  2. Maintain your occupational exposure to radiation As Low As Reasonably Achievable [ALARA].
  3. Ensure all persons handling radioactive material are trained, registered, & listed on an approved protocol.
  4. Review the protocol(s) authorizing the procedure to be performed and follow any additional precautions in the protocol.  Contact the responsible Principal Investigator to view the protocol information.
  5. Plan experiments to minimize external exposure by reducing exposure time, using shielding and increasing your distance from the radiation source.  Reduce internal and external radiation dose by monitoring the worker and the work area after each use of radioactive material, then promptly cleaning up any contamination discovered.  Use the smallest amount of radioisotope possible to minimize radiation dose and radioactive waste.  
  6. Keep an accurate inventory of radioactive material, including records of all receipts, transfers & disposal.  Perform and record regular lab surveys.
  7. Provide for safe disposal of radioactive waste by following institutional Waste Handling & Disposal Procedures.  Avoid generating mixed waste (combinations of radioactive, biological, and chemical waste). Note that lab staff may not pour measurable quantities of radioactive material down the drain.
  8. If there is a question regarding any aspect of the radiation safety program or radioactive material use, contact Radiation Safety.

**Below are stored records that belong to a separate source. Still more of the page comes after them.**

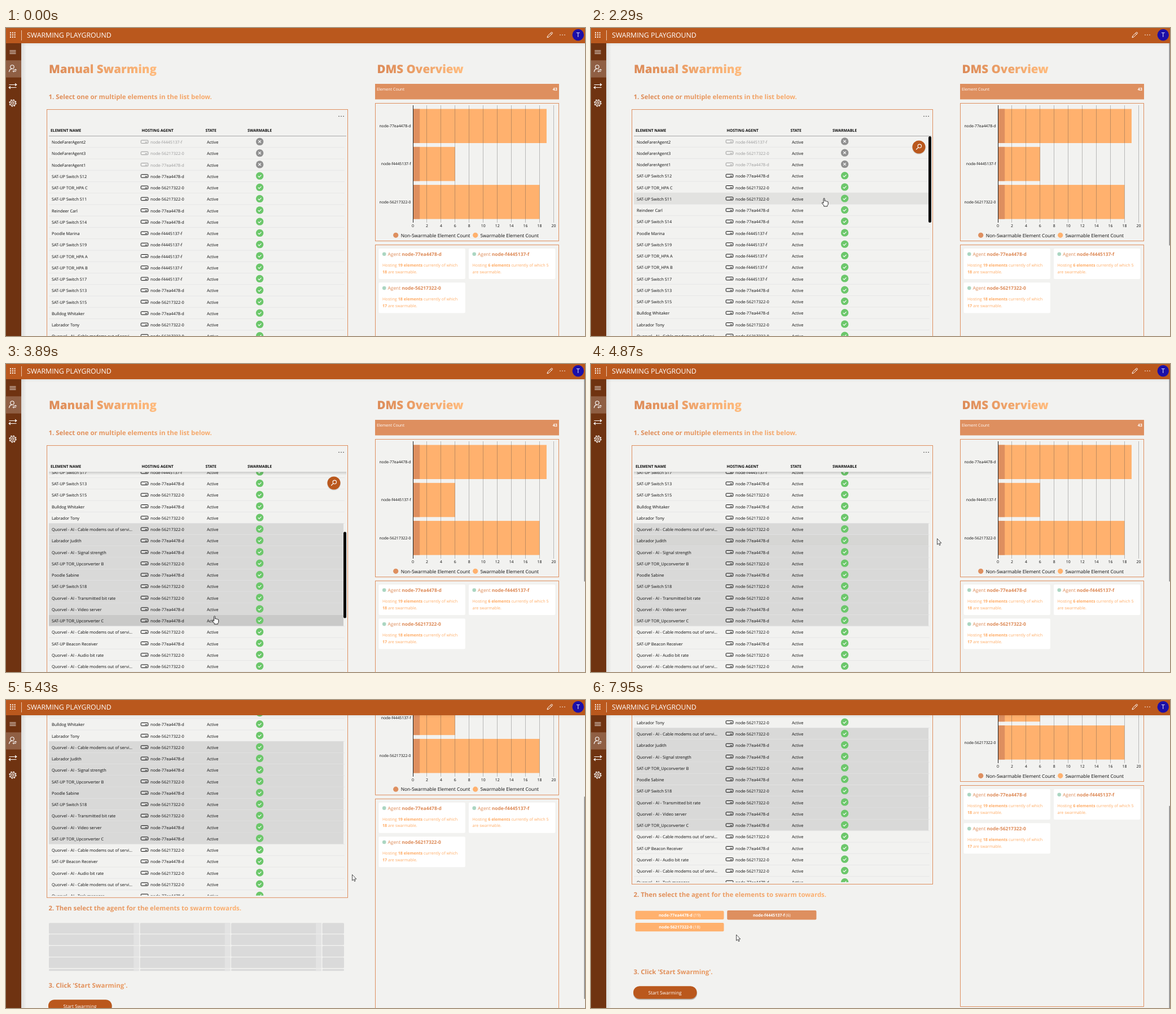
An HTML page for the animation above (8000 ms loop, 1026x546 px).

```html
<!DOCTYPE html>
<html lang="en">
<head>
<meta charset="utf-8">
<title>Swarming Playground</title>
<style>
html, body { margin: 0; width: 100%; height: 100%; overflow: hidden; background: #f2f2f0; }
svg { display: block; width: 100vw; height: 100vh; font-family: "Open Sans", "Noto Sans", sans-serif; text-rendering: geometricPrecision; }
text { white-space: pre; }
</style>
</head>
<body>
<svg id="stage" viewBox="0 0 1026 546" xmlns="http://www.w3.org/2000/svg"></svg>
<script>
const LOOP = 8000, PITCH = 20.25, TOP = 191.2;
const DARK = '#de8f5f', LIGHT = '#ffb16e', BRAND = '#ba581d', INK = '#0c0c0c';
const AGENTS = ['node-77ea4478-d', 'node-f4445137-f', 'node-56217322-0'];
const COUNTS = [19, 6, 18];

// Element name and index of its hosting agent
const ROWS = [
  ['NodeFarerAgent2', 1], ['NodeFarerAgent3', 2], ['NodeFarerAgent1', 0],
  ['SAT-UP Switch S12', 0], ['SAT-UP TOR_HPA C', 2], ['SAT-UP Switch S11', 2],
  ['Reindeer Carl', 0], ['SAT-UP Switch S14', 0], ['Poodle Marina', 1],
  ['SAT-UP Switch S19', 1], ['SAT-UP TOR_HPA A', 1], ['SAT-UP TOR_HPA B', 1],
  ['SAT-UP Switch S17', 1], ['SAT-UP Switch S13', 0], ['SAT-UP Switch S15', 2],
  ['Bulldog Whitaker', 0], ['Labrador Tony', 2], ['Quorvel - AI - Cable modems out of servi...', 2],
  ['Labrador Judith', 0], ['Quorvel - AI - Signal strength', 0], ['SAT-UP TOR_Upconverter B', 2],
  ['Poodle Sabine', 0], ['SAT-UP Switch S18', 2], ['Quorvel - AI - Transmitted bit rate', 2],
  ['Quorvel - AI - Video server', 0], ['SAT-UP TOR_Upconverter C', 0],
  ['Quorvel - AI - Cable modems out of servi...', 2], ['SAT-UP Beacon Receiver', 0],
  ['Quorvel - AI - Audio bit rate', 2], ['Quorvel - AI - Cable modems out of servi...', 2],
  ['Quorvel - AI - Task manager', 0], ['SAT-UP Switch S16', 2]
];

// Keys: [time, value...]
const POINTER = [
  [130, 1018, 250], [900, 760, 310], [1110, 760, 310], [1880, 602, 300], [2120, 440, 283],
  [2240, 413, 301.5], [2500, 413, 301.5], [3280, 411, 297], [3620, 369.5, 446.5], [3960, 369.5, 446.5],
  [4590, 565, 330], [4870, 613.5, 309.5], [5830, 613.5, 309.5], [6300, 210, 381], [6430, 208, 382],
  [6660, 187.5, 417.5], [6800, 187.5, 417.5], [7130, 330, 384], [7220, 328, 384],
  [7550, 277, 386.5], [7810, 277, 386.5], [7950, 257.5, 416]
];
const LIST_SCROLL = [[2500, 0], [2640, 48], [2990, 220], [3140, 252.75]];
const PAGE_SCROLL = [[4940, 0], [5010, 14], [5150, 76], [5430, 209], [5570, 233]];

function at(keys, t) {
  if (t <= keys[0][0]) return keys[0].slice(1);
  for (let i = 1; i < keys.length; i++) {
    const a = keys[i - 1], b = keys[i];
    if (t <= b[0]) {
      const k = (t - a[0]) / (b[0] - a[0]);
      return a.slice(1).map((v, j) => v + (b[j + 1] - v) * k);
    }
  }
  return keys[keys.length - 1].slice(1);
}

const rect = (x, y, w, h, fill, more = '') =>
  `<rect x="${x}" y="${y}" width="${w}" height="${h}" fill="${fill}" ${more}/>`;
const circle = (x, y, r, fill, more = '') => `<circle cx="${x}" cy="${y}" r="${r}" fill="${fill}" ${more}/>`;
const line = (d, stroke, width = 1, more = '') =>
  `<path d="${d}" fill="none" stroke="${stroke}" stroke-width="${width}" ${more}/>`;
const text = (x, y, s, size, fill = INK, more = '') =>
  `<text x="${x}" y="${y}" font-size="${size}" fill="${fill}" ${more}>${s}</text>`;
const bold = 'font-weight="700"', mid = 'text-anchor="middle"';
const dots = (x, y, fill) => [-4, 0, 4].map(d => circle(x + d, y, 0.8, fill)).join('');
const title = (x, s) => text(x, 80, s, 20.5, 'url(#warm)', 'font-weight="800"');
const step = (y, s) => text(75.5, y, s, 11.4, 'url(#wide)', 'font-weight="650"');
const frame = (x, y, w, h) => rect(x, y, w, h, 'none', `stroke="${DARK}"`);

function tableRow([name, agent], i) {
  const locked = i < 3, tint = locked ? '#999' : INK, y = 10.1;
  const mark = locked
    ? 'M447.2 7.4l4.6 4.6M451.8 7.4l-4.6 4.6'
    : 'M446.7 9.9l2 2l3.7 -3.8';
  return `<g transform="translate(0 ${TOP + i * PITCH})">` +
    rect(76, 0, 522, PITCH, '#000', 'class="fill" fill-opacity="0"') +
    line(`M76 ${PITCH - 0.2}H600`, '#e6e6e6') +
    text(81, y + 3.3, name, 7.3) +
    rect(239.2, y - 2.8, 12.6, 5.4, 'none', `rx="1" stroke="${tint}"`) +
    line(`M246.5 ${y + 0.6}h3.5`, tint) +
    text(256, y + 3.3, AGENTS[agent], 7.3, tint) +
    text(356, y + 3.3, 'Active', 7.3) +
    circle(449.6, y - 0.4, 6.7, locked ? '#919191' : '#6cc76b') +
    line(mark, '#fff', 1.2) + '</g>';
}

function table() {
  const heads = [[79, 'ELEMENT NAME'], [240.5, 'HOSTING AGENT'], [353.5, 'STATE'], [428, 'SWARMABLE']];
  return frame(72.5, 144.5, 533, 415) + dots(594, 156.5, '#333') +
    heads.map(([x, s]) => text(x, 183.7, s, 6.9, INK, bold)).join('') +
    `<g clip-path="url(#list)"><g id="rows">${ROWS.map(tableRow).join('')}</g></g>` +
    line('M76 191.5H603', '#a9a9a9', 1, 'id="rule"') +
    rect(76, 191, 527, 6, 'url(#drop)', 'id="shade"') +
    '<g id="tools">' + rect(598, 192, 5, 153, '#0a0a0a', 'id="thumb" rx="2.5"') +
    circle(581, 212, 12, '#000', 'opacity=".12"') + circle(581, 211, 11.5, BRAND) +
    circle(582.3, 209.3, 3.2, 'none', 'stroke="#fff" stroke-width="1.1"') +
    line('M580 211.7l-3.8 3.8', '#fff', 1.2) + '</g>';
}

function chart() {
  const unit = 12.47, x0 = 721;
  let s = frame(654.5, 133.5, 325, 244);
  COUNTS.forEach((n, i) => {
    const y = 143.5 + i * 67.3;
    s += rect(x0, y, n * unit, 60.5, LIGHT) + rect(x0, y, 12.2, 60.5, DARK) +
      text(717.5, y + 32.5, AGENTS[i], 6.85, INK, 'text-anchor="end"');
  });
  for (let v = 0; v <= 20; v += 2) {
    const x = x0 + v * unit;
    s += line(`M${Math.floor(x) + 0.5} 137V345`, v ? '#444' : '#222', 1, v ? 'opacity=".33"' : '') +
      text(x, 353, v, 6.9, INK, mid);
  }
  return s + circle(690.7, 367.3, 4.6, DARK) + text(699.7, 370.5, 'Non-Swarmable Element Count', 8.4) +
    circle(831.7, 367.3, 4.6, LIGHT) + text(840.5, 370.5, 'Swarmable Element Count', 8.4);
}

function card(i) {
  const x = 660.5 + (i % 2) * 159.5, y = 391 + (i >> 1) * 60.3, n = COUNTS[i];
  const wrap = n < 10;
  return rect(x, y, 153.3, 54, '#fff', 'rx="2"') + circle(x + 9.7, y + 9.8, 3.3, '#abd6c2') +
    text(x + 16, y + 13, `Agent <tspan ${bold}>${AGENTS[i]}</tspan>`, 8.4, '#dd8a57') +
    text(x + 6.5, y + 32, `Hosting <tspan ${bold}>${n} elements</tspan> currently of which${wrap ? ' ' + (n - 1) : ''}`, 7.2, '#ffac66') +
    text(x + 6.5, y + 43.5, wrap ? 'are swarmable.' : `<tspan ${bold}>${n - 1}</tspan> are swarmable.`, 7.2, '#ffac66');
}

function skeleton() {
  let s = '';
  for (let r = 0; r < 5; r++)
    for (let c = 0; c < 4; c++) {
      const x = 76 + c * 161.5, y = 604.3 + r * 20.4, w = c < 3 ? 160 : 599 - x, h = r < 4 ? 19 : 3.5;
      s += rect(x, y, w, h, '#dadada', 'rx="1.5"') +
        rect(x, y, w, h, '#e3e3e3', `class="glow" data-x="${x}" data-w="${w}"`);
    }
  return s;
}

const choiceBox = (i, pad = 0) => ({
  x: 78.5 + (i % 2) * 163.3 - pad, y: 606.7 + (i >> 1) * 21.2 - pad,
  width: 157 + 2 * pad, height: 15.3 + 2 * pad
});

function choice(i) {
  const b = choiceBox(i);
  return rect(b.x, b.y, b.width, b.height, LIGHT, 'class="choice" rx="2"') +
    text(b.x + 78.5, b.y + 10.4, `<tspan ${bold}>${AGENTS[i]}</tspan> (${COUNTS[i]})`, 7.15, '#fff', mid);
}

function chrome() {
  let s = rect(27, 27, 9, 519, 'url(#side)') + rect(27, 27, 999, 5, 'url(#drop)', 'opacity=".35"') +
    rect(1024.5, 27, 1.5, 358.5, '#858585', 'id="bar"') +
    rect(0, 27, 27, 519, '#6f3311') + rect(0, 57.3, 27, 30.4, '#8f5f44') +
    rect(0, 0, 1026, 27, BRAND);
  for (let i = 0; i < 9; i++) s += rect(7 + (i % 3) * 3.8, 7.5 + (i / 3 | 0) * 3.8, 2, 2, '#fff');
  s += line('M27.5 4V22', '#e9c9b4') + text(37, 16.8, 'SWARMING PLAYGROUND', 12.3, '#fff') +
    line('M959 17l.8 -3l6.6 -6.4q1.6 -.6 2.2 1.6l-6.6 6.6zM964.8 9.2l2.2 2.2', '#fff', 1) +
    dots(986, 12.3, '#fff') + circle(1013.8, 12.2, 10.2, '#1c0fa8') + text(1013.8, 16.1, 'T', 11, '#fff', mid) +
    line('M6.5 40H17.5M6.5 42.7H17.5M6.5 45.4H17.5', '#fff', 0.9) +
    circle(11, 69, 3.2, 'none', 'stroke="#fff" stroke-width="1.1"') +
    line('M5.5 78q.5 -5.5 5.5 -5.6M12.5 74.3h5.5l-1.6 -1.4M18 76.8h-5.5l1.6 1.4', '#fff', 1.1) +
    line('M5.5 100.5H18.5l-2.4 -2.2M18.5 105.5H5.5l2.4 2.2M18.5 100.5l-2.4 2.2M5.5 105.5l2.4 -2.2', '#fff', 1.2) +
    circle(12, 133, 2.1, 'none', 'stroke="#fff" stroke-width="1.1"') +
    circle(12, 133, 4.8, 'none', 'stroke="#fff" stroke-width="1.1"') +
    circle(12, 133, 6, 'none', 'stroke="#fff" stroke-width="1.3" stroke-dasharray="2.3 2.41"');
  return s;
}

const stop = (o, c, a = 1) => `<stop offset="${o}" stop-color="${c}" stop-opacity="${a}"/>`;
const stage = document.getElementById('stage');
stage.innerHTML = `<defs>
  <linearGradient id="warm">${stop(0, '#dc8a57')}${stop(1, '#ffbb7d')}</linearGradient>
  <linearGradient id="wide" gradientUnits="userSpaceOnUse" x1="75" x2="430">${stop(0, '#dc8a57')}${stop(1, '#ffb371')}</linearGradient>
  <linearGradient id="side">${stop(0, '#000', 0.09)}${stop(1, '#000', 0)}</linearGradient>
  <linearGradient id="drop" x2="0" y2="1">${stop(0, '#000', 0.16)}${stop(1, '#000', 0)}</linearGradient>
  <clipPath id="list">${rect(73, 191.5, 533, 364.5, '#000')}</clipPath></defs>` +
  rect(0, 0, 1026, 546, '#f2f2f0') +
  '<g id="page">' + title(76, 'Manual Swarming') + title(657.5, 'DMS Overview') +
  step(126, '1. Select one or multiple elements in the list below.') + table() +
  rect(654, 99, 326, 27.5, DARK) + text(657, 110.8, 'Element Count', 7.1, '#fff') +
  text(977, 110.8, '43', 7.3, '#fff', bold + ' text-anchor="end"') + chart() +
  frame(654.5, 384.5, 325, 392) + [0, 1, 2].map(card).join('') +
  step(581.8, '2. Then select the agent for the elements to swarm towards.') +
  `<g id="wait">${skeleton()}</g><g id="choices">${[0, 1, 2].map(choice).join('')}</g>` +
  step(718.8, "3. Click 'Start Swarming'.") +
  rect(75, 742, 113, 22.5, '#000', 'rx="11" opacity=".25"') + rect(75, 740.3, 112.5, 22.5, BRAND, 'rx="11"') +
  text(131, 754.7, 'Start Swarming', 8.3, '#fff', mid) + '</g>' + chrome() +
  `<g id="pointer"><path id="arrow" d="M0 0V10.6L2.4 8.4L4 12L5.6 11.3L4.1 7.8H7.3Z" fill="#fff" stroke="#222" stroke-width=".8"/>
  <path id="hand" d="M-1 1Q0 -.6 1.1 1V5.3Q2.6 4.3 3.3 5.6Q4.9 4.9 5.4 6.2Q7.2 5.8 7.2 7.6V10.5Q7 12.3 5.8 13.2V14.6H-.3V13.2L-3.9 8.8Q-3.9 7 -1 8.8Z" fill="#fff" stroke="#111" stroke-width=".9" stroke-linejoin="round"/></g>`;

const $ = id => document.getElementById(id);
const all = sel => [...stage.querySelectorAll(sel)];
const set = (el, props) => { for (const k in props) el.setAttribute(k, props[k]); };
const show = (el, on) => { el.style.display = on ? '' : 'none'; };
const fills = all('.fill'), glows = all('.glow'), choices = all('.choice');

function hovered(t) {
  const [x, y] = at(POINTER, t);
  if (t > 4940 || x < 76 || x > 598 || y < 192 || y > 556) return -1;
  return Math.floor((y - TOP + at(LIST_SCROLL, t)[0]) / PITCH);
}

function draw(t) {
  const [x, y] = at(POINTER, t), [list] = at(LIST_SCROLL, t), [page] = at(PAGE_SCROLL, t);
  const inTable = t >= 1850 && t < 4800, loaded = t >= 5540;

  set($('page'), { transform: `translate(0 ${-page})` });
  set($('rows'), { transform: `translate(0 ${(t < 1850 ? 0.5 : 0) - list})` });
  set($('thumb'), { y: 192 + list * 0.417 });
  set($('bar'), { y: 27 + page * 0.69 });
  show($('bar'), t >= 130);
  show($('tools'), inTable);
  show($('rule'), list < 1);
  show($('shade'), list >= 1);

  // Hover fades out over the last few moments
  const trail = [0, 35, 70, 105].map(d => hovered(t - d));
  fills.forEach((el, i) => {
    const picked = i === 17 ? t >= 3280 : i > 17 && i < 26 && t >= 3820;
    const glow = trail.filter(r => r === i).length / trail.length;
    set(el, { 'fill-opacity': (picked ? 0.103 : 0) + glow * 0.065 });
  });

  show($('wait'), !loaded);
  show($('choices'), loaded);
  const split = Math.min(160, Math.max(0, 80 + (t - 5150) * 0.25));
  glows.forEach(el => {
    const { x: left, w } = el.dataset;
    set(el, { x: +left + split, width: Math.max(0, w - split) });
  });

  const active = t < 6380 ? -1 : t < 7170 ? 0 : 1;
  choices.forEach((el, i) => {
    const on = i === active;
    set(el, { ...choiceBox(i, on ? 0.6 : 0), fill: on ? DARK : LIGHT });
  });

  const onChoice = loaded && ((y > 374 && y < 389 && x > 78 && x < 399) || (y > 395 && y < 410 && x > 78 && x < 236));
  const hand = hovered(t) >= 0 || onChoice;
  set($('pointer'), { transform: `translate(${x} ${y})` });
  show($('pointer'), t >= 130);
  show($('arrow'), !hand);
  show($('hand'), hand);
}

const start = performance.now();
function tick() {
  draw((performance.now() - start) % LOOP);
  requestAnimationFrame(tick);
}
tick();
</script>
</body>
</html>
```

  9. Disposable gloves, lab coats, and safety glasses are the minimum PPE [Personal Protective Equipment] required when handling radioactive material.  Remove & discard potentially contaminated PPE prior to leaving the area where radioactive material is used. Always wear radiation dosimetry monitoring badges [body & ring] whenever handling 64Cu
  10. Clearly outline radioactive material use areas with tape bearing the legend "radioactive".  Cover lab bench tops where radioactive material will be handled with plastic-backed absorbent paper; change this covering periodically and whenever it's contaminated.  Alternatively cover benches with thick plastic sheeting (i.e., painter’s drop cloth), periodically wipe it clean and replace it if torn.
  11. Label each unattended radioactive material container with the radioactive symbol, isotope, activity, and, except for waste.Place containers too small for such labels in larger labeled containers.  
  12. Handle radioactive solutions in trays large enough to contain the material in the event of a spill.
  13. Never eat, drink, smoke, handle contact lenses, apply cosmetics, or take/apply medicine in the lab; keep food, drinks, cosmetics, etc. out of the lab entirely.  Do not pipette by mouth.  
  14. Never store [human] food and beverage in refrigerators/freezers used for storing radioisotopes.
  15. Prevent skin contact with skin-absorbable solvents containing radioactive material.
  16. Fume hoods and biological safety cabinets for use with non-airborne radioactive material must be approved (through the protocol) and must be labeled "Caution Radioactive Material".
  17. Use sealed containers and appropriate secondary containment to carry radioactive material between rooms.